Something beyond the typical Halloween festivities will occur Friday night at the Cedar Cultural Center in Minneapolis.

There will be costumes of a sort — flowing robes on the women, uniform shirts and ties on the men. But when the Taleex Band raises its voices for some Somali music that blends tradition and modernity, the result will be the opposite of scary.

"The message and the melody are both very important in our music," said Farhan Hussein, one of many singers in the lineup. "It is about love and caring and how you treat others. Our most popular songs are about the equality of love."

One of only a few Somali music ensembles in the United States, the Taleex Band usually comprises nine or 10 vocalists, divided almost equally along gender lines, backed by a three-piece band. But Friday's gig — which is free and open to the public — is an especially ambitious affair. While it typically plays just a handful of songs for a wedding or to welcome a visiting dignitary, the band will perform two 45-minute sets, augmented by three or four jazz musicians from nearby Augsburg College.

The Cedar concert will culminate a weeklong slate of activities that is part of an arts residency for the band at Augsburg. All of it is under the aegis of a project called Midnimo, the Somali word for unity. Sponsored by a $200,000 grant from the Doris Duke Foundation for Islamic Art, Midnimo will enable the Cedar and Augsburg to host five Somali musical acts from around the world — Taleex is the first, and the only local, ensemble — over the next two years to foster cross-cultural understanding.

"Six organizations around the globe, partnering with colleges and universities, were given grants to connect millennials to Islamic cultures," said Fadumo Ibrahim, the Cedar's Somali cultural liaison. "All the other ones are theater organizations — we are the only one doing musical performance. Many Augsburg students, as well as those in the surrounding community, aren't familiar with how Somali Muslim culture is different from Muslim culture among the Palestinians or Iraqis or Malaysians."

Taleex Band is actually a confederation of various singers who once performed individually. Ahmed Gaashaanle, who came to this country as a teenager around the turn of the century, ostensibly founded the group by persuading others to unite around him and his resourceful cohorts, including oud player Ahmed Omar and songwriter Maxamed Guun.

"Ahmed would see these people at weddings and parties where they played, and said everyone can make more money if they work together, with a songwriter who could create new songs with them," explained Ibrahim, who also helped translate a recent interview with Taleex members.
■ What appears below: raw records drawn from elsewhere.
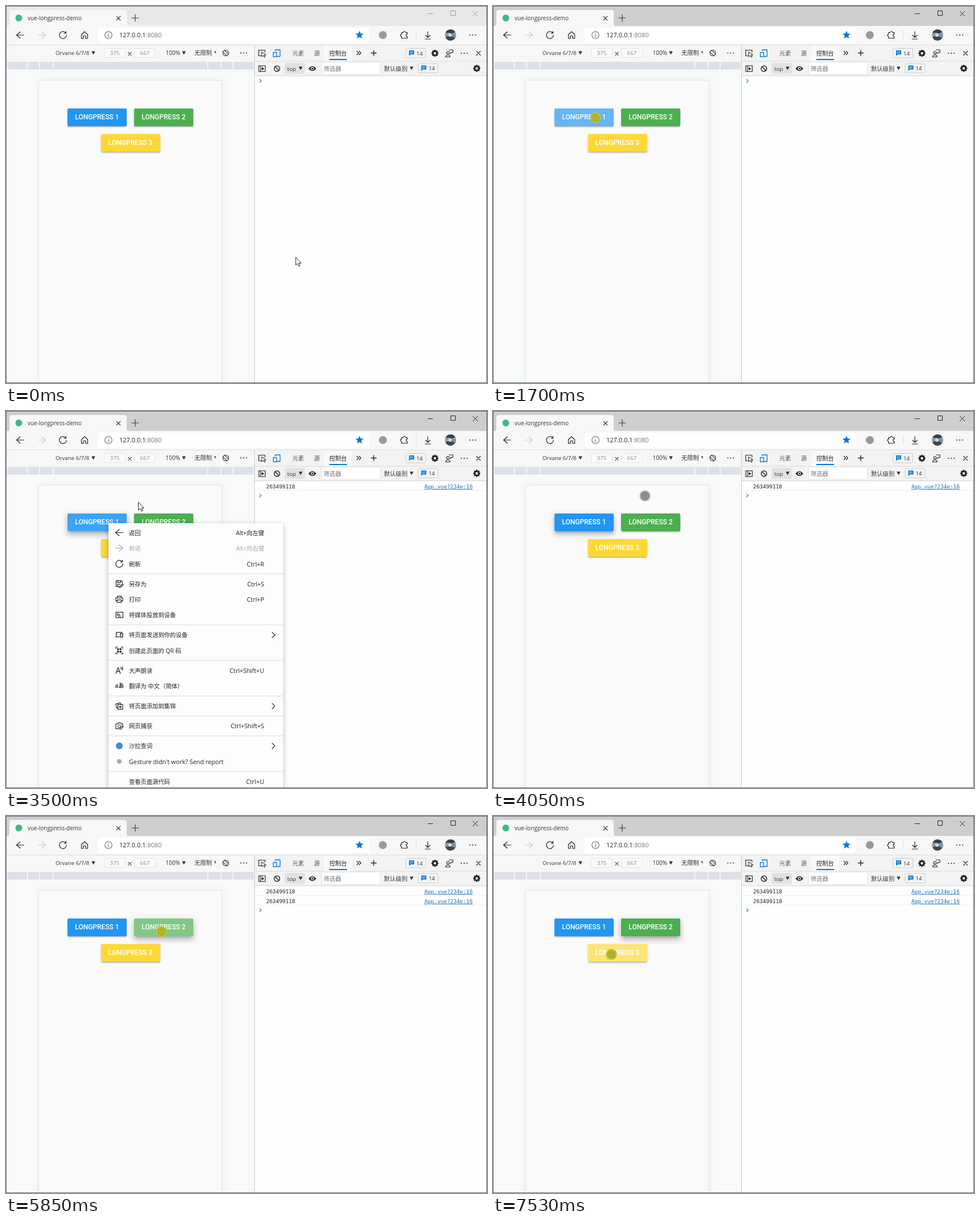
An HTML page for the animation above (8000 ms loop, 845 by 662 pixels).

```html
<!DOCTYPE html>
<html lang="zh-CN">
<head>
<meta charset="utf-8">
<title>Long press demo</title>
<style>
html, body { margin: 0; width: 100%; height: 100%; overflow: hidden; background: #fff; }
#stage { position: absolute; left: 0; top: 0; width: 845px; height: 662px; overflow: hidden; }
svg { position: absolute; left: 0; top: 0; }
text { font-family: "Open Sans", "Noto Sans CJK SC", "Noto Sans CJK", sans-serif; }
.mono { font-family: "DejaVu Sans Mono", monospace; }
.line { fill: none; stroke: #222; stroke-width: 1.2; stroke-linecap: round; stroke-linejoin: round; }
.btn { position: absolute; width: 104px; height: 31px; border-radius: 2px; color: #fff;
  font: 500 12px/30.5px Roboto, sans-serif; text-align: center; white-space: nowrap; }
</style>
</head>
<body>
<div id="stage">
  <svg id="window" width="845" height="662"></svg>
  <div id="buttons"></div>
  <svg id="overlay" width="845" height="662"></svg>
</div>
<script>
const LOOP = 8000;
const $ = id => document.getElementById(id);
const clamp = v => Math.max(0, Math.min(1, v));

const rect = (x, y, w, h, fill, extra = '') =>
  `<rect x="${x}" y="${y}" width="${w}" height="${h}" fill="${fill}" ${extra}/>`;
const circle = (x, y, r, fill, extra = '') =>
  `<circle cx="${x}" cy="${y}" r="${r}" fill="${fill}" ${extra}/>`;
const line = (d, color = '#222', width = 1.2) =>
  `<path class="line" d="${d}" style="stroke:${color};stroke-width:${width}"/>`;
const shape = (d, fill = '#222', extra = '') => `<path d="${d}" fill="${fill}" ${extra}/>`;
const text = (x, y, s, size = 10.3, fill = '#333', extra = '') =>
  `<text x="${x}" y="${y}" font-size="${size}" fill="${fill}" ${extra}>${s}</text>`;
const at = (x, y, content) => `<g transform="translate(${x} ${y})">${content}</g>`;
const caret = (x, y) => shape(`M${x - 3.3} ${y - 3}h6.6l-3.3 6z`, '#333');
const dots = (x, y) => [-5, 0, 5].map(d => circle(x + d, y, 1, '#222')).join('');
const cross = (x, y, r, color) =>
  line(`M${x - r} ${y - r}l${2 * r} ${2 * r}m0 ${-2 * r}l${-2 * r} ${2 * r}`, color, 1.1);
const arrowIcon = (dir, color) => line(`M${-6.5 * dir} 0H${6.5 * dir}M0 -5.5L${6.5 * dir} 0L0 5.5`, color);
const reload = line('M5 -3.6A6.2 6.2 0 1 0 6.2 0M5.4 -6.5V-3H2');
const gear = circle(0, 0, 3.6, 'none', 'stroke="#222" stroke-width="2.8"') +
  [...Array(8)].map((_, i) => rect(-1.3, -6.2, 2.6, 3, '#222', `transform="rotate(${i * 45})"`)).join('');
const ban = circle(0, 0, 4.8, 'none', 'stroke="#222" stroke-width="1.5"') + line('M-3.3 -3.3L3.3 3.3', '#222', 1.5);
const chip = (x, y) =>
  rect(x + .5, y + .5, 35, 16.5, '#f4f4f4', 'stroke="#ccc" rx="2"') +
  shape(`M${x + 6} ${y + 4}h9v7h-6l-3 2.6z`, '#0078d4') +
  line(`M${x + 8} ${y + 6.5}h5m-5 2.2h4`, '#fff', .8) +
  text(x + 19, y + 12.5, '14', 9.6);

function drawWindow() {
  const star = [...Array(10)].map((_, i) => {
    const r = i % 2 ? 3.4 : 7.6, a = i * Math.PI / 5;
    return `${(r * Math.sin(a)).toFixed(1)},${(-r * Math.cos(a)).toFixed(1)}`;
  }).join(' ');
  return [
    rect(0, 0, 845, 662, '#fff'),
    rect(0, 0, 845, 36, '#e8e8e8', 'id="titlebar"'),
    shape('M2 35.5Q6 35 6 31V11Q6 7 10 7H208Q212 7 212 11V31Q212 35 216 35.5z', '#f7f7f7'),
    circle(22.5, 21, 6, '#41b883'),
    text(38, 24.8, 'vue-longpress-demo', 9.95),
    cross(197.5, 21.5, 3.4, '#222'),
    line('M221 21H233M227 15V27', '#333', 1.1),
    `<g id="controls" fill="none" stroke="#999" stroke-width="1">
      <path d="M741 13.5h9M781.5 8.5h8v8h-8zM820 9l9 9m0 -9l-9 9"/></g>`,

    rect(0, 35, 845, 33, '#f7f7f7'),
    at(25, 51, arrowIcon(-1, '#222')),
    at(63, 51, arrowIcon(1, '#ccc')),
    at(100, 51, reload),
    at(138, 51, line('M-5.5 -.8L0 -6L5.5 -.8V6H2V1.5H-2V6H-5.5z')),
    rect(161, 38, 477, 27, '#fff', 'rx="4"'),
    circle(180, 51, 6.3, 'none', 'stroke="#666" stroke-width="1.1"'),
    line('M180 50.4V54.2M180 47.8V48', '#555', 1.2),
    text(199, 55, '127.0.0.1<tspan fill="#777">:8080</tspan>', 11, '#222'),
    at(621, 51, `<polygon points="${star}" fill="#0a78d6"/>`),
    circle(662, 51, 7, '#9a9a9a'),
    at(700, 51, line('M-5 -4.5H-2A2 2 0 1 1 2 -4.5H4.8V-1.6A2 2 0 1 0 4.8 2.4V5.5H-5V2.4A2 2 0 1 1 -5 -1.6z')),
    line('M720.5 43V59', '#ddd', 1),
    at(741, 51, line('M0 -6V4M-4 .3L0 4.2L4 .3M-4.8 7H4.8')),
    circle(781, 51, 10, '#8d9aa6'),
    shape('M772 47A10 10 0 0 1 789 45Q785 50 779 47z', '#35404a'),
    shape('M772 55Q780 50 789 56A10 10 0 0 1 775 59z', '#3d4650'),
    circle(780, 51, 3, '#e3d3c5'), circle(786, 52, 2.5, '#5e91b8'),
    dots(820, 51),

    rect(0, 68, 436, 30, '#f7f7f7'),
    rect(0, 97, 436, 565, '#f8f9f9'),
    rect(0, 68, 845, 1, '#dcdcdc'),
    text(87, 86.3, 'Orvane 6/7/8', 9.7), caret(153.5, 82.5),
    rect(172.5, 74.5, 37, 16, '#fafafa', 'stroke="#e2e2e2" rx="2"'),
    rect(225.5, 74.5, 37, 16, '#fafafa', 'stroke="#e2e2e2" rx="2"'),
    text(191, 86.3, '375', 9.8, '#888', 'text-anchor="middle"'),
    text(244, 86.3, '667', 9.8, '#888', 'text-anchor="middle"'),
    cross(217.5, 84, 2.6, '#333'),
    text(280.5, 86.3, '100%', 10), caret(312.5, 82.5),
    text(331, 86.3, '无限制'), shape('M365.5 79.5h3v4.5z', '#333'),
    at(386, 82.5, circle(0, 0, 5, 'none', 'stroke="#333" stroke-width="1.1"') +
      rect(-2, -5, 4, 10, '#f7f7f7', 'stroke="#333" transform="rotate(-45)"')),
    dots(417.5, 82.5),
    rect(2, 98, 433, 13.5, '#dde0e8'),
    [37.5, 59, 83, 354.5, 378, 399].map(x => rect(x - .8, 98, 1.6, 13.5, '#fafafa')).join(''),
    rect(57.5, 130.5, 321.5, 560, '#fafafa',
      'stroke="#e0e5e6" style="filter:drop-shadow(0 0 6px rgba(0,30,30,.06))"'),

    rect(437, 69, 408, 53, '#f3f3f3'),
    rect(437, 96.5, 408, 1, '#dcdcdc'),
    rect(437, 122, 408, 1, '#d4d4d4'),
    rect(436, 69, 1, 593, '#c9c9c9'),
    line('M449 87.5H444V77.5H455V81', '#222', 1.2),
    shape('M449 80.5L457 86H453.5L455.5 89L453.8 90L452 87L449 89z', '#f3f3f3', 'stroke="#222"'),
    line('M473 78.5V77H481.5V88.5H476.5', '#0078d4', 1.3),
    rect(469.6, 81.6, 5.8, 7.6, 'none', 'stroke="#0078d4" stroke-width="1.3"'),
    rect(559, 70, 49, 27, '#f9f9f9'),
    text(503, 86.5, '元素', 10.3, '#555'),
    text(541, 86.5, '源', 10.3, '#555'),
    text(568, 86.5, '控制台', 10.3, '#222'),
    rect(568, 93, 31, 2, '#0078d4'),
    line('M616.5 79.5L619.5 82.5L616.5 85.5M620.5 79.5L623.5 82.5L620.5 85.5', '#222', 1.3),
    line('M641.5 82.5H650.5M646 78V87', '#222', 1.4),
    chip(702, 74), at(753.5, 83, gear),
    at(779, 83, circle(-2.5, -1, 2.3, 'none', 'stroke="#222" stroke-width="1.1"') +
      line('M-6.5 6.5Q-6.5 3 -2.5 3Q1 3 1 6.5zM-.5 -6H6V-1.5H3.5L1.5 .5')),
    dots(805, 83), cross(830, 83, 3.5, '#222'),
    rect(444, 105, 11.5, 10, 'none', 'stroke="#222" stroke-width="1.1"'),
    line('M447 105V115', '#222', 1.1), shape('M449 107.2L454 110L449 112.8z'),
    at(476, 110, ban),
    rect(489.5, 100, 35.5, 19.5, '#e2e2e2', 'rx="2"'),
    text(494, 113.5, 'top', 9.8), caret(517.5, 109.5),
    shape('M531.5 110Q538 101.5 545 110Q538 118 531.5 110z'),
    circle(538.2, 109.7, 2.8, '#f3f3f3'), circle(538.2, 109.7, 1.5, '#222'),
    rect(554.5, 98.5, 103, 21.5, '#fff', 'stroke="#e4e4e4" rx="2"'),
    text(558, 113.5, '筛选器', 10.3, '#777'),
    text(664, 113.5, '默认级别'), caret(712.5, 109.5),
    chip(723.5, 100.5), at(827, 109.5, gear),
    rect(437, 123, 408, 539, '#fefefe'),
    logRow('log1', 136), logRow('log2', 153),
    `<path id="prompt" class="line" d="M445.5 -2.8L448.3 0L445.5 2.8" style="stroke:#2a86d8"/>`
  ].join('');
}

function logRow(id, y) {
  return `<g id="${id}">` + rect(437, y + 3, 408, 1, '#eee') +
    text(457, y, '263499118', 9.42, '#222', 'class="mono"') +
    text(735, y, 'App.vue?234e:16', 9.42, '#1a6fb0', 'class="mono" text-decoration="underline"') + '</g>';
}

const menuIcons = {
  back: arrowIcon(-1, '#222'),
  forward: arrowIcon(1, '#aaa'),
  reload,
  save: line('M-1 5H-5.5V-5.5H3.5L5.5 -3.5V-1M-3 -5V-2H2.5V-5M-3 5V1H1M0 5.5L5.5 .3L7 2L2 6.5H0z'),
  print: line('M-3.5 -2.5V-5.5H3.5V-2.5M-3.5 3H-6V-2.5H6V3H3.5M-3.5 1H3.5V5.5H-3.5z'),
  cast: line('M-6 -4.7H6.5V4.7H-6zM-4 0A3 3 0 0 1 -1 3M-4 -2.3A5.3 5.3 0 0 1 1.5 3'),
  devices: line('M-6.5 3.5H0M-5 2V-4.5H5M2 -2.3H6V4H2z', '#222', 1.4),
  code: line('M-6 -3V-6H-3M3 -6H6V-3M6 3V6H3M-3 6H-6V3', '#222', 1.1) +
    [[-3.8, -3.8], [.6, -3.8], [-3.8, .6], [.6, .6]].map(([x, y]) => rect(x, y, 3.2, 3.2, '#222')).join(''),
  read: line('M-6 5.5L-2 -5L2 5.5M-4.5 1.7H.5M2.6 -5Q4 -3.5 3.2 -1.5M4.8 -6Q7 -3.5 5.4 -.4'),
  translate: text(-7.5, 3.5, 'aあ', 10, '#222', 'font-weight="600"'),
  collect: line('M-3 3.5H-4.5L-6 -3.5L2 -5.5L3 -3M-2.5 -2.5H6V6H-2.5zM1.8 -.5V4M-.5 1.8H4'),
  capture: line('M-6 2V-3.5H-3L-1.5 -5.5H2L3.5 -3.5H6V-1M-6 2V5H-1M0 5.5L5.5 0L7 1.5L2 6.5') +
    circle(0, .5, 2.5, 'none', 'stroke="#222"'),
  salad: circle(0, 0, 6, '#3c8fc9'),
  gesture: circle(0, 0, 4, '#aaa')
};

// Each group is closed by a separator; '>' stands for a submenu.
const menuGroups = [
  [['back', '返回', 'Alt+向左键'], ['forward', '前进', 'Alt+向右键'], ['reload', '刷新', 'Ctrl+R']],
  [['save', '另存为', 'Ctrl+S'], ['print', '打印', 'Ctrl+P'], ['cast', '将媒体投放到设备']],
  [['devices', '将页面发送到你的设备', '>'], ['code', '创建此页面的 QR 码']],
  [['read', '大声朗读', 'Ctrl+Shift+U'], ['translate', '翻译为 中文（简体）']],
  [['collect', '将页面添加到集锦', '>']],
  [['capture', '网页捕获', 'Ctrl+Shift+S']],
  [['salad', '沙拉查词', '>'], ['gesture', "Gesture didn't work? Send report"]],
  [['', '查看页面源代码', 'Ctrl+U']]
];

function drawMenu() {
  let y = 17;
  let out = rect(0, 0, 307, 500, '#fdfdfd',
    'rx="3" style="filter:drop-shadow(0 2px 4px rgba(0,0,0,.28))"');
  menuGroups.forEach((group, g) => {
    if (g) {
      out += rect(0, y - 10.9, 307, 1, '#dadada');
      y += 7.6;
    }
    for (const [icon, label, key] of group) {
      const color = icon === 'forward' ? '#a5a5a5' : '#222';
      const size = s => /^[\x00-\x7f]+$/.test(s) ? 10.8 : 10.3;
      if (icon) out += at(19, y - .5, menuIcons[icon]);
      out += text(36, y + 3.8, label, size(label), color);
      if (key === '>') out += line(`M287.5 ${y - 5}l5 4.7l-5 4.7`);
      else if (key) out += text(273.5, y + 3.8, key, size(key), color, 'text-anchor="end"');
      y += 27.4;
    }
  });
  return out;
}

const buttons = [
  { x: 108, y: 180, color: '#2196f3', press: 1700, release: 3260 },
  { x: 225, y: 180, color: '#4caf50', press: 5050, release: 6230 },
  { x: 166.5, y: 224.5, color: '#fdd835', press: 7310, release: LOOP }
];

$('window').innerHTML = drawWindow();
$('buttons').innerHTML = buttons.map((b, i) =>
  `<div class="btn" style="left:${b.x}px;top:${b.y}px;background-color:${b.color}">LONGPRESS ${i + 1}</div>`).join('');
$('overlay').innerHTML =
  `<g id="menu">${drawMenu()}</g>
  <g id="touch">${circle(0, 0, 10, '#bdbdbd', 'id="ring" opacity=".85"')}${circle(0, 0, 8, '#8d8d8d', 'id="dot"')}</g>
  <path id="arrow" d="M0 0V14.2L3.3 11.2L5.4 16L7.6 15L5.5 10.4H9.8Z" fill="#fff" stroke="#222"/>
  <rect x=".5" y=".5" width="844" height="661" fill="none" stroke="#6a6e74"/>`;
const buttonNodes = [...document.querySelectorAll('.btn')];

function stepped(t, start, end, steps) {
  if (t < start) return 0;
  return Math.min(steps, Math.floor((t - start) * (steps - 1) / (end - start) + .01) + 1) / steps;
}

const moves = [
  { start: 710, end: 1490, steps: 11, path: [[509, 441], [350, 396], [180, 196]] },
  { start: 3340, end: 3650, steps: 5, path: [[180, 197], [215, 160], [267, 149]] },
  { start: 4270, end: 4730, steps: 7, path: [[267, 149], [284, 180], [273, 203]] },
  { start: 6310, end: 6540, steps: 4, path: [[273, 203], [330, 200], [380, 190]] },
  { start: 6700, end: 7160, steps: 7, path: [[380, 190], [300, 200], [208, 243]] }
];

function pointerAt(t) {
  const move = moves.filter(m => t >= m.start).pop() || moves[0];
  const p = stepped(t, move.start, move.end, move.steps);
  const u = p * p * (3 - 2 * p);
  const [a, b, c] = move.path;
  return [0, 1].map(i => (1 - u) ** 2 * a[i] + 2 * u * (1 - u) * b[i] + u * u * c[i]);
}

function elevation(k) {
  const layers = [
    [3, 1, -2, 5, 5, -3, .2],
    [2, 2, 0, 8, 10, 1, .14],
    [1, 5, 0, 3, 14, 2, .12]
  ];
  return layers.map(l => {
    const [y, blur, spread] = [0, 1, 2].map(i => ((l[i] + (l[i + 3] - l[i]) * k) * .857).toFixed(2) + 'px');
    return `0 ${y} ${blur} ${spread} rgba(0,0,0,${l[6]})`;
  }).join(',');
}

function glow(t, b) {
  if (t < b.press) return 0;
  const on = b.press === 7310 ? stepped(t, 7310, 7390, 2) : 1;
  return .3 * on * (1 - clamp((t - b.release) / 960)) ** 3;
}

const within = (t, spans) => spans.some(([a, b]) => t >= a && t < b);
const show = (id, on) => $(id).setAttribute('visibility', on ? 'visible' : 'hidden');

function render(t) {
  const active = t >= 1700;
  $('titlebar').setAttribute('fill', active ? '#cecece' : '#e8e8e8');
  $('controls').setAttribute('stroke', active ? '#222' : '#999');

  const logs = (t >= 2570) + (t >= 5850);
  show('log1', logs > 0);
  show('log2', logs > 1);
  $('prompt').setAttribute('transform', `translate(0 ${131.5 + 17 * logs})`);

  const lifted = [
    t < 4050 ? stepped(t, 1870, 2020, 3) : t < 4130 ? .85 : 0,
    stepped(t, 5200, 5280, 2),
    0
  ];
  buttons.forEach((b, i) => {
    const white = `rgba(255,255,255,${glow(t, b).toFixed(3)})`;
    buttonNodes[i].style.backgroundImage = `linear-gradient(${white},${white})`;
    buttonNodes[i].style.boxShadow = elevation(lifted[i]);
  });

  show('menu', within(t, [[3270, 3810], [6230, 6700]]));
  $('menu').setAttribute('transform', t < 5000 ? 'translate(180 197)' : 'translate(272 203)');

  const [x, y] = pointerAt(t);
  const overPage = x > 58 && x < 379 && y > 130;
  const touching = overPage && !within(t, [[3180, 3810], [6150, 6700]]);
  const pressed = within(t, [[1700, 3180], [5050, 6150], [7310, LOOP]]);
  const clicked = within(t, [[3730, 3810], [6620, 6700]]);
  for (const id of ['touch', 'arrow']) $(id).setAttribute('transform', `translate(${x.toFixed(1)} ${y.toFixed(1)})`);
  show('touch', touching);
  show('arrow', !touching);
  $('ring').setAttribute('fill', pressed ? '#bfc548' : '#bdbdbd');
  $('dot').setAttribute('fill', pressed ? '#b0b22a' : '#8d8d8d');
  $('arrow').setAttribute('stroke', clicked ? '#2f9e3f' : '#222');
}

const began = performance.now();
function frame() {
  render((performance.now() - began) % LOOP);
  requestAnimationFrame(frame);
}
frame();
</script>
</body>
</html>
```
YouTube videos show the group rousing crowds to clap and dance, led by spare, lilting rhythms and vocal harmonies providing counterpoint to a succession of singers, each taking a chorus. "Rehearsals help us decide on the singing," Hussein said. "It might be two males, and then we decide it would be better with a man and a woman."

The extended length of the Halloween concert will enable more individual singing performances, which has kept Guun busy writing material, with vocalist Farah Ali serving as his primary co-composer.

Near the end of a group interview following a recent rehearsal, the band members were asked if there was anything they wanted to add. Gaashaanle, the founder, said it was important to know that Taleex is named after the Dervish military fortifications that were a crucial defense during Somalia's battles with the British and Italian colonialists in the early 20th century.

Then Omar, slightly older than the other members, unfolded his laptop and brought up a YouTube clip of a solo recording he had made: the Somalia national anthem on oud.

"Most of the countries who play oud use seven strings. In Somalia, we use a five-string oud," he said, his voice full of pride. He'll be playing those strings Friday.